### What needs to be done:
Pull each line holding the word "coordinates" from the data.

Dataset entries:
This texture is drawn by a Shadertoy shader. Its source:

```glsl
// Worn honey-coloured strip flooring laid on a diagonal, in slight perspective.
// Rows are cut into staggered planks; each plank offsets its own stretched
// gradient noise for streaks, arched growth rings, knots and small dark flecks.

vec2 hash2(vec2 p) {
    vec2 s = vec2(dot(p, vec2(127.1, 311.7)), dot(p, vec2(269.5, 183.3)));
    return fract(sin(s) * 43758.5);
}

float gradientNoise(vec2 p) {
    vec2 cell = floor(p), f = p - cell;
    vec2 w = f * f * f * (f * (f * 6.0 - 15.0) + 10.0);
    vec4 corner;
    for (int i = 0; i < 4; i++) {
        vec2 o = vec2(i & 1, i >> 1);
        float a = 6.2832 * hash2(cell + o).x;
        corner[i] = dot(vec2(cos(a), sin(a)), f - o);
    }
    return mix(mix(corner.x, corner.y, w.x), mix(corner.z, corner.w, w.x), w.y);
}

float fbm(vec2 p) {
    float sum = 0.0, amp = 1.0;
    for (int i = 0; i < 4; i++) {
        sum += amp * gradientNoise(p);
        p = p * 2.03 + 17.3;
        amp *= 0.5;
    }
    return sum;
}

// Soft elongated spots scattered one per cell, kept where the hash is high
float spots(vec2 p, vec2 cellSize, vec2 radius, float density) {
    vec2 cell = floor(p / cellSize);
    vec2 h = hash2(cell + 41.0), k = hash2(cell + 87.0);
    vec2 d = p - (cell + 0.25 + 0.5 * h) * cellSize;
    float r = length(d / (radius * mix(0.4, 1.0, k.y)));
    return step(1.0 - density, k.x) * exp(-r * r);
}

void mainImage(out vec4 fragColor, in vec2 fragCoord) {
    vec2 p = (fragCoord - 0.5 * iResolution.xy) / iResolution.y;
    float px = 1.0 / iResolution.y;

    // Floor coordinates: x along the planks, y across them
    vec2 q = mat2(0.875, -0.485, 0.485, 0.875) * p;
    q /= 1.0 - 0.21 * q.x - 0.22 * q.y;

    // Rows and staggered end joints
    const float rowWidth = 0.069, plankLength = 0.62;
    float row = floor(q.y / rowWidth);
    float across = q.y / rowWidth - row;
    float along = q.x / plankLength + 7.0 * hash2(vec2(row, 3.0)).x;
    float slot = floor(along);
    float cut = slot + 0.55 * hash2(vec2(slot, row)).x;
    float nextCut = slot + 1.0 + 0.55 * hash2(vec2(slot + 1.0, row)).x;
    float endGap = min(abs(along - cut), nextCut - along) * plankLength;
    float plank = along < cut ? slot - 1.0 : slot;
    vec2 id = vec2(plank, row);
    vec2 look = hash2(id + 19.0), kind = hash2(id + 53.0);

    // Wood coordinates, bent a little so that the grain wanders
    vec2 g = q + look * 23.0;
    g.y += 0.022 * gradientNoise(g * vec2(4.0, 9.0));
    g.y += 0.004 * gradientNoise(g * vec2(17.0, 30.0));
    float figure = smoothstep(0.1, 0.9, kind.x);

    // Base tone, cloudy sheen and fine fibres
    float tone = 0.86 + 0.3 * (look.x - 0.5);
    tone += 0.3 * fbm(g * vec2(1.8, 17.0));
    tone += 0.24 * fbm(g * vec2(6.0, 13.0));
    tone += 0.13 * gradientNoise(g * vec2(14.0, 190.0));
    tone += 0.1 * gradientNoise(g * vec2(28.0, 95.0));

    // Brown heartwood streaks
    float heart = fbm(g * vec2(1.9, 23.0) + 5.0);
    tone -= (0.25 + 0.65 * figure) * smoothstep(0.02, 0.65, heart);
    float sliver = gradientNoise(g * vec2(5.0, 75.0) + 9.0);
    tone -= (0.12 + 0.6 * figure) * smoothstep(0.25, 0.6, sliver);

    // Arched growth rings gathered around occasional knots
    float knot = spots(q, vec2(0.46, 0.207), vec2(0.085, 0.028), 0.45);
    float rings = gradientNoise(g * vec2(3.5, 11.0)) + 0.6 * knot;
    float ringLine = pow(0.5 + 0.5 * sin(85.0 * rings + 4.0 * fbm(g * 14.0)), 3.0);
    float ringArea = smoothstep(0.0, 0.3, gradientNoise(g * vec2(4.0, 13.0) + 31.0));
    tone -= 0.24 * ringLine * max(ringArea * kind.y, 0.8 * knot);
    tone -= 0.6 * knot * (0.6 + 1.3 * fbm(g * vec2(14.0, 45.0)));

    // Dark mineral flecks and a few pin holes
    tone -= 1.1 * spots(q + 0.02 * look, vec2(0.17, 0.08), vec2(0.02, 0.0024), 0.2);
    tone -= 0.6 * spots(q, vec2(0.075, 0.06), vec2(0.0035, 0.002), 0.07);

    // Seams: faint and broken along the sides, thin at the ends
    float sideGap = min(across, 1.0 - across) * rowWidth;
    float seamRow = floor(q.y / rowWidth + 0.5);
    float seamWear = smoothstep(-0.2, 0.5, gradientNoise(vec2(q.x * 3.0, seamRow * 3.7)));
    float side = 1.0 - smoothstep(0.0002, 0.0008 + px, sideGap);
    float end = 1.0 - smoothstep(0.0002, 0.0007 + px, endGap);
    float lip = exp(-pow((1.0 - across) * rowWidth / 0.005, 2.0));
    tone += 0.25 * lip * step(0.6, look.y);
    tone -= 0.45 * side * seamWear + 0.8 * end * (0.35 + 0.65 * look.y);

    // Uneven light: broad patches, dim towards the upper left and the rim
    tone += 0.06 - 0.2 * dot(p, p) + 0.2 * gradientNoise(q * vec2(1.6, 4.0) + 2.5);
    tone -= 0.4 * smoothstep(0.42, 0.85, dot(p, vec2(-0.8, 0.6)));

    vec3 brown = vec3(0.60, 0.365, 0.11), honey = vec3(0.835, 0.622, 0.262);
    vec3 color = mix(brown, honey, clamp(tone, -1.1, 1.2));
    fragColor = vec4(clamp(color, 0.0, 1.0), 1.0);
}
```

### Answer section:
    // Floor coordinates: x along the planks, y across them
    // Wood coordinates, bent a little so that the grain wanders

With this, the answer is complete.